What has all that got to do with a moon made of cheese?

Almost offhandedly, during his talk, Professor Thimbleby spoke of the certainty with which we know the moon isn’t made of cheese. He compared this scientific certainty to the world of storytelling, where we can still indulge that fantasy.

Even without visiting the moon, we can tell it isn’t made of cheese because of its albedo – the fraction of solar energy which it reflects back into space.

Different materials have different reflectivity: for example, ice and snow have a high albedo and cause most of the sunlight hitting them to reflect back into space.

We can work out the albedo of cheese and observe the brightness of the moon to confirm that it is, sadly, not made from dairy products.

But – but but but – what if the moon were made of cheese? How could we indulge that fantasy while maintaining the rigour of critical and scientific thinking?

Do we need to imagine a cheese-moon which is the same size or the same mass?

If the latter, the moon would have to be a lot larger. Nocturnal animals and the science of astronomy would be affected by the larger moon in our sky, with its much higher albedo.

What’s more, a moon sized piece of cheese would be denser and hotter at its centre owing to gravitational compression.

Would there be volcanos of molten cheese? At extreme high pressures, does cheese maintain its integrity, or break down into its component parts? Would the massive internal pressure cause it to explode?

I love that scientists can begin to explore these hypothetical situations without even having to leave the comfort of their armchair – or in our case, the post-march pub.

I love that there is a happy borderland where science and science fiction meet, and valuably so – because they are, ultimately, both spaces of wonder.

Professor Thimbleby made his cheesy digression and showed the value of thinking carefully and critically, reasoning from available evidence – but his work also demonstrates that you could save lives just by paying close attention to technology and human interaction.

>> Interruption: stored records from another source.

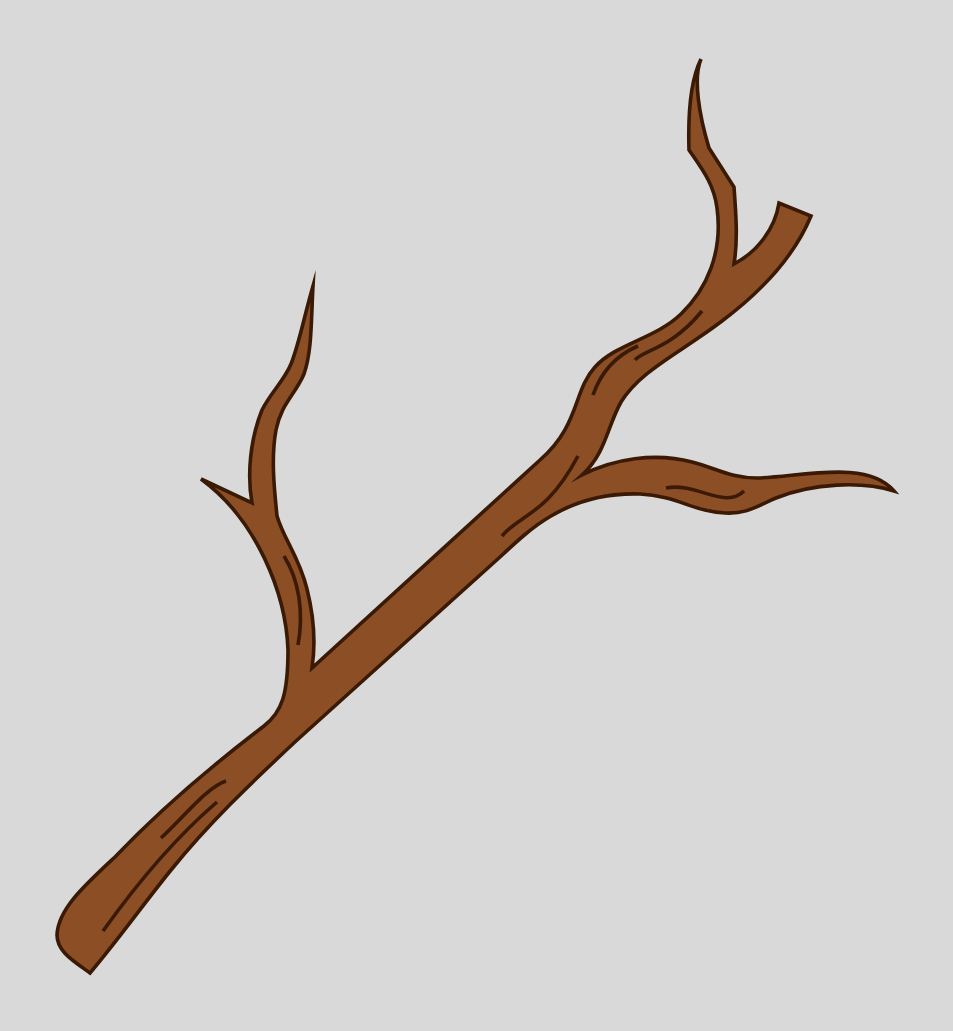
<!DOCTYPE html>
<html lang="en">
<head>
<meta charset="utf-8">
<title>Tree branch</title>
<style>
:root { --backdrop: #d9d9d9; --bark: #8c4e24; --outline: #3a1a05; }
html, body { margin: 0; background: var(--backdrop); overflow: hidden; }
.artwork { display: block; width: 953px; height: 1031px; background: var(--backdrop); }
.branch { fill: var(--bark); stroke: var(--outline); stroke-width: 3.6; stroke-miterlimit: 10; }
.grain { fill: none; stroke: var(--outline); stroke-width: 3.6; }
</style>
</head>
<body>
<svg class="artwork" viewBox="0 0 953 1031" role="img" aria-label="Bare brown tree branch with forked twigs">
  <path class="branch" d="M90 973
    C72 960 57 951 57 935
    C58 909 85 885 115 857
    C155 815 201 774 264 726
    C282 712 288 694 288 650
    C286 594 257 520 201 479
    L252 503
    C247 475 250 440 262 410
    C271 392 284 381 291 364
    C299 344 303 321 313 286
    C311 322 312 351 304 374
    C295 395 281 404 276 430
    C271 457 274 487 277 516
    C284 540 299 556 307 589
    C314 617 316 642 312 668
    L540 460
    C580 425 573 391 595 367
    C617 343 655 339 681 314
    C707 289 723 252 717 208
    C714 184 702 169 689 150
    C688 118 689 83 701 59
    C693 78 699 115 709 148
    L734 187
    C736 214 738 240 734 264
    C757 252 775 229 779 203
    L811 216
    C794 257 762 291 722 321
    C680 353 641 370 621 402
    C607 427 606 453 582 475
    C613 459 655 452 692 462
    C716 468 730 478 757 478
    C800 477 867 459 894 491
    C862 481 813 483 776 498
    C755 507 747 514 725 513
    C695 512 677 496 640 494
    C608 493 578 500 551 516
    C532 527 516 542 500 557
    L296 741
    C250 784 209 823 171 870
    C145 902 121 936 90 973 Z"/>
  <g class="grain">
    <path d="M103 931C138 882 175 838 217 802"/>
    <path d="M161 838C183 818 207 787 226 781"/>
    <path d="M284 556C299 580 304 612 298 645"/>
    <path d="M502 536C520 514 546 516 578 456"/>
    <path d="M593 395C601 372 617 355 638 346"/>
    <path d="M635 360C643 350 671 349 702 311"/>
    <path d="M666 488C696 482 725 510 744 491"/>
  </g>
</svg>
</body>
</html>
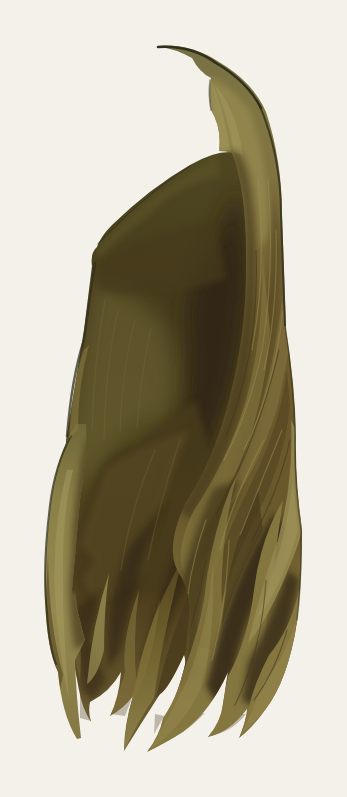
<!DOCTYPE html>
<html lang="en">
<head>
<meta charset="utf-8">
<title>Hair study</title>
<style>
:root{--paper:#f4f1ea;--ink:#30301c;--deep:#302612;--shade:#463a1b;--brown:#574722;--olive:#6b5f32;--gold:#85763f;--light:#978a50;--pale:#a79b61}
html,body{margin:0;height:100%;overflow:hidden;background:var(--paper)}
svg{display:block;width:347px;height:797px}
.deep{fill:var(--deep)}.shade{fill:var(--shade)}.brown{fill:var(--brown)}.olive{fill:var(--olive)}.gold{fill:var(--gold)}.light{fill:var(--light)}.pale{fill:var(--pale)}
.line{fill:none;stroke:var(--ink);stroke-linecap:round}
.hair-line{fill:none;stroke-width:1.2;stroke-linecap:round}
</style>
</head>
<body>
<svg viewBox="0 0 347 797" role="img" aria-label="Painted lock of long olive-brown hair">
<defs>
<linearGradient id="inner-tone" x1="0" y1="0" x2="0" y2="1">
<stop offset="0" stop-color="#4f4722"/><stop offset=".25" stop-color="#453c1c"/><stop offset=".5" stop-color="#50471f"/><stop offset=".75" stop-color="#503f1e"/><stop offset="1" stop-color="#6f6234"/>
</linearGradient>
<linearGradient id="outer-tone" gradientUnits="userSpaceOnUse" x1="0" y1="45" x2="0" y2="745">
<stop offset="0" stop-color="#777044"/><stop offset=".1" stop-color="#7f7643"/><stop offset=".22" stop-color="#817240"/><stop offset=".4" stop-color="#6c5a2e"/><stop offset=".65" stop-color="#69582c"/><stop offset=".85" stop-color="#7b6c38"/><stop offset="1" stop-color="#8a7d47"/>
</linearGradient>
<linearGradient id="left-tone" gradientUnits="userSpaceOnUse" x1="0" y1="420" x2="0" y2="740">
<stop offset="0" stop-color="#6d6538"/><stop offset=".25" stop-color="#8b8148"/><stop offset=".6" stop-color="#938850"/><stop offset="1" stop-color="#857843"/>
</linearGradient>
<linearGradient id="tip-tone" gradientUnits="userSpaceOnUse" x1="0" y1="560" x2="0" y2="750">
<stop offset="0" stop-color="#54431f"/><stop offset=".5" stop-color="#73642f"/><stop offset="1" stop-color="#8d8048"/>
</linearGradient>
<filter id="soft" x="-20%" y="-20%" width="140%" height="140%"><feGaussianBlur stdDeviation="3"/></filter>
<filter id="softer" x="-40%" y="-40%" width="180%" height="180%"><feGaussianBlur stdDeviation="10"/></filter>
<filter id="edge"><feGaussianBlur stdDeviation=".7"/></filter>
<path id="inner-shape" d="M97 247Q101 236 112 225Q150 188 190 165Q214 151 232 152L252 180L262 400L215 560L205 640Q200 662 180 686Q188 664 184 655Q168 690 160 694Q142 722 124 751Q124 726 133 696Q124 708 110 716Q119 698 121 672Q110 692 90 702Q88 712 91 722Q82 708 79 690L62 600L66 440L84 330L92 266Q90 253 97 247Z"/>
<path id="outer-shape" d="M157 46Q190 43 219 62Q253 82 266 112Q282 160 282 215L286 330Q295 385 296 435Q295 480 302 530Q302 580 297 622Q288 680 265 710Q252 728 239 738Q246 722 247 709Q230 732 208 737Q221 722 223 704L228 672Q210 712 183 732Q167 742 147 752Q160 735 163 718Q180 695 188 650Q196 600 180 575Q163 550 186 502Q214 460 229 400Q247 330 246 265Q247 190 232 153Q226 151 219 151Q222 128 211 110Q208 92 211 78Q199 72 192 58Q176 49 157 46Z"/>
<path id="left-shape" d="M76 424Q58 452 51 500Q44 560 45 600Q47 650 58 672Q62 715 77 739L81 738Q76 695 75 660L85 640L72 590L80 500Q88 450 86 424Z"/>
<clipPath id="inner-clip"><use href="#inner-shape"/></clipPath>
<clipPath id="outer-clip"><use href="#outer-shape"/></clipPath>
<clipPath id="left-clip"><use href="#left-shape"/></clipPath>
</defs>
<rect width="347" height="797" fill="var(--paper)"/>

<g id="tip-shadows" filter="url(#edge)" fill="#8f8874" opacity=".55">
<path d="M147 750Q182 737 205 713L190 716Z"/><path d="M210 736Q232 732 246 714L235 714Z"/><path d="M80 690L80 718L91 721Z"/><path d="M111 714L125 716L132 698Z"/><path d="M155 714L154 734L164 716Z"/>
</g>

<g id="inner-hair" filter="url(#edge)">
<use href="#inner-shape" fill="url(#inner-tone)"/>
<g clip-path="url(#inner-clip)">
<path class="deep" filter="url(#softer)" d="M236 190Q252 250 243 320Q236 400 200 470L170 500Q190 400 188 340Q180 290 212 250Z"/>
<path class="olive" filter="url(#softer)" opacity=".65" d="M92 280Q130 285 160 320Q185 370 165 415Q130 420 100 460L72 500L78 380Z"/>
<path filter="url(#soft)" fill="#5c5228" opacity=".7" d="M97 247Q140 198 217 155L220 175Q170 190 150 215Q120 235 97 262Z"/>
<path class="shade" filter="url(#soft)" opacity=".75" d="M102 262Q145 235 215 222L226 278Q185 295 150 288Q120 300 98 288Z"/>
<path class="shade" filter="url(#soft)" opacity=".9" d="M196 400Q160 422 138 442Q116 448 104 464Q90 484 80 515L72 545L82 540L70 570L88 600L190 590L215 470Z"/>
<path class="brown" filter="url(#soft)" opacity=".8" d="M106 470Q140 445 190 430Q160 500 146 570L98 610L82 580L95 560L80 545Z"/>
<path class="deep" filter="url(#soft)" opacity=".65" d="M168 500Q140 560 120 650L108 670Q104 600 130 545ZM205 540Q178 600 150 668L142 660Q160 590 186 520Z"/>
<path class="deep" filter="url(#soft)" opacity=".6" d="M75 610L82 690L93 700L106 680L90 640L100 590Z"/>
<path fill="url(#left-tone)" d="M109 573Q92 625 87 684Q98 676 104 650Q104 610 109 573Z" opacity=".85"/>
<path class="gold" opacity=".6" d="M139 590Q121 640 125 672Q116 702 110 716Q128 705 137 690Q132 640 139 590Z"/>
<path fill="url(#tip-tone)" d="M182 560Q148 620 137 676Q126 716 124 751Q138 721 154 698Q160 650 182 560Z"/>
<path class="shade" opacity=".7" d="M190 590Q166 650 156 698Q172 686 186 650Z"/>
<path class="gold" opacity=".4" d="M160 600Q138 660 132 706Q154 660 160 600ZM75 590Q83 640 80 680Q72 650 68 612Z"/>
<g class="hair-line" stroke="#776b3b" opacity=".35"><path d="M118 310Q105 370 104 440M135 320Q122 370 120 432M151 328Q140 380 137 428M105 300Q94 360 92 430M155 450Q130 510 121 570M180 440Q160 500 148 560"/></g>
</g>
</g>

<g id="left-lock" filter="url(#edge)">
<use href="#left-shape" fill="url(#left-tone)"/>
<g clip-path="url(#left-clip)">
<path class="shade" filter="url(#soft)" opacity=".7" d="M86 440Q72 500 71 560Q66 600 75 650L95 640L96 440Z"/>
<path class="pale" opacity=".5" d="M67 470Q52 530 55 595Q58 650 69 700Q62 620 63 565Q63 510 73 470Z"/>
<path class="brown" opacity=".6" d="M48 555Q49 625 63 675L60 690L44 640Z"/>
</g>
<path class="line" stroke-width="2" opacity=".75" d="M71 436Q55 465 50 505Q42 570 47 612Q49 645 56 664"/>
<path class="line" stroke-width="2.4" opacity=".75" d="M95 263Q88 310 84 340Q72 376 67 436"/>
<path class="gold" opacity=".65" d="M84 350Q73 380 69 438L78 430Q78 385 89 345Z"/>
</g>

<g id="outer-hair" filter="url(#edge)">
<use href="#outer-shape" fill="url(#outer-tone)"/>
<g clip-path="url(#outer-clip)">
<path class="light" filter="url(#soft)" opacity=".75" d="M210 76Q235 88 250 112Q270 165 268 235L259 250Q260 180 242 150L218 150Z"/>
<path class="pale" opacity=".45" d="M211 80Q222 102 230 150L219 151Q220 125 211 110ZM214 84Q235 105 243 155L234 152Q227 112 214 84Z"/>
<path class="shade" filter="url(#soft)" opacity=".7" d="M231 153Q248 195 246 265Q246 340 220 430Q198 480 180 510L190 520Q230 460 246 390Q262 290 251 200Q247 165 235 150Z"/>
<path class="brown" filter="url(#soft)" opacity=".7" d="M274 180Q272 270 259 350Q244 440 214 510L196 570Q235 510 258 420Q279 340 282 250Z"/>
<path class="gold" opacity=".65" d="M262 250Q265 330 246 400Q228 460 194 510Q174 550 184 574Q204 530 234 476Q264 415 270 330Z"/>
<path class="light" opacity=".33" d="M282 300Q273 372 255 424Q236 480 220 520Q259 470 278 405L289 350Z"/>
<path class="brown" opacity=".75" d="M287 370Q280 430 244 498Q214 560 196 646L211 650Q220 590 254 520Q284 465 290 405Z"/>
<path class="shade" filter="url(#soft)" opacity=".8" d="M214 488Q191 535 179 592L172 690L197 676Q198 610 216 545L240 480Z"/>
<path class="gold" opacity=".8" d="M238 470Q211 530 204 600Q194 660 147 752Q185 736 207 705Q222 660 222 610Q219 540 238 470Z"/>
<path class="light" opacity=".45" d="M213 565Q207 635 183 690L150 750Q190 720 204 680Q215 630 213 565Z"/>
<path class="deep" filter="url(#soft)" opacity=".85" d="M274 514Q243 560 222 626L206 686L218 706L235 668Q246 610 277 565L288 530Z"/>
<path class="shade" opacity=".65" d="M258 490Q228 550 222 625Q241 568 263 530Z"/>
<path class="gold" d="M283 500Q260 540 254 590Q248 640 228 676Q222 714 208 737Q235 730 247 704Q266 655 268 605Q276 550 283 500Z"/>
<path class="deep" filter="url(#soft)" opacity=".75" d="M288 570Q272 620 248 662L242 700L252 706Q270 670 288 630L299 580Z"/>
<path class="light" opacity=".85" d="M291 420Q294 480 278 540Q260 590 248 644Q272 612 290 565Q301 540 302 525Q292 470 296 430Z"/>
<path class="pale" opacity=".4" d="M293 480Q286 545 256 620Q280 592 298 530Z"/>
<path class="gold" d="M299 590Q290 630 269 655Q254 684 249 707L239 738Q270 718 284 685Q297 650 299 590Z"/>
<path class="light" opacity=".5" d="M296 620Q284 660 264 682L243 732Q272 708 282 680Q293 655 296 620Z"/>
<g class="hair-line" stroke="#9b8e54" opacity=".5"><path d="M258 180Q267 270 252 350M268 180Q275 270 262 350Q250 410 224 460M276 230Q278 310 264 370M283 310Q274 390 244 450M264 440Q232 500 220 550M282 430Q254 500 240 535M206 520Q192 560 187 600M276 560Q264 600 258 640M229 540Q227 600 212 660"/></g>
<g class="hair-line" stroke="#43361a" opacity=".55"><path d="M256 250Q260 350 226 436M279 350Q258 440 216 515M290 440Q279 490 252 540M206 560Q195 625 170 690M266 580Q262 650 235 705M287 630Q276 670 254 700"/></g>
</g>
<path class="line" stroke-width="2.6" d="M158 47Q191 45 216 63Q247 81 261 108"/>
<path class="line" stroke-width="2" opacity=".8" d="M259 104Q281 155 281 215L285 325"/>
<path class="line" stroke-width="1.4" opacity=".55" d="M285 325Q294 385 295 435Q294 480 301 530Q302 580 297 620"/>
<path class="line" stroke-width="1.4" opacity=".5" d="M210 80Q208 95 211 110M98 244Q140 198 190 166"/>
</g>
</svg>
</body>
</html>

He didn’t need to be in the ward to come up with a way to avoid deaths from drug miscalculation, and he didn’t need to land on the moon to work out what it was made of.

How cool is that? Read more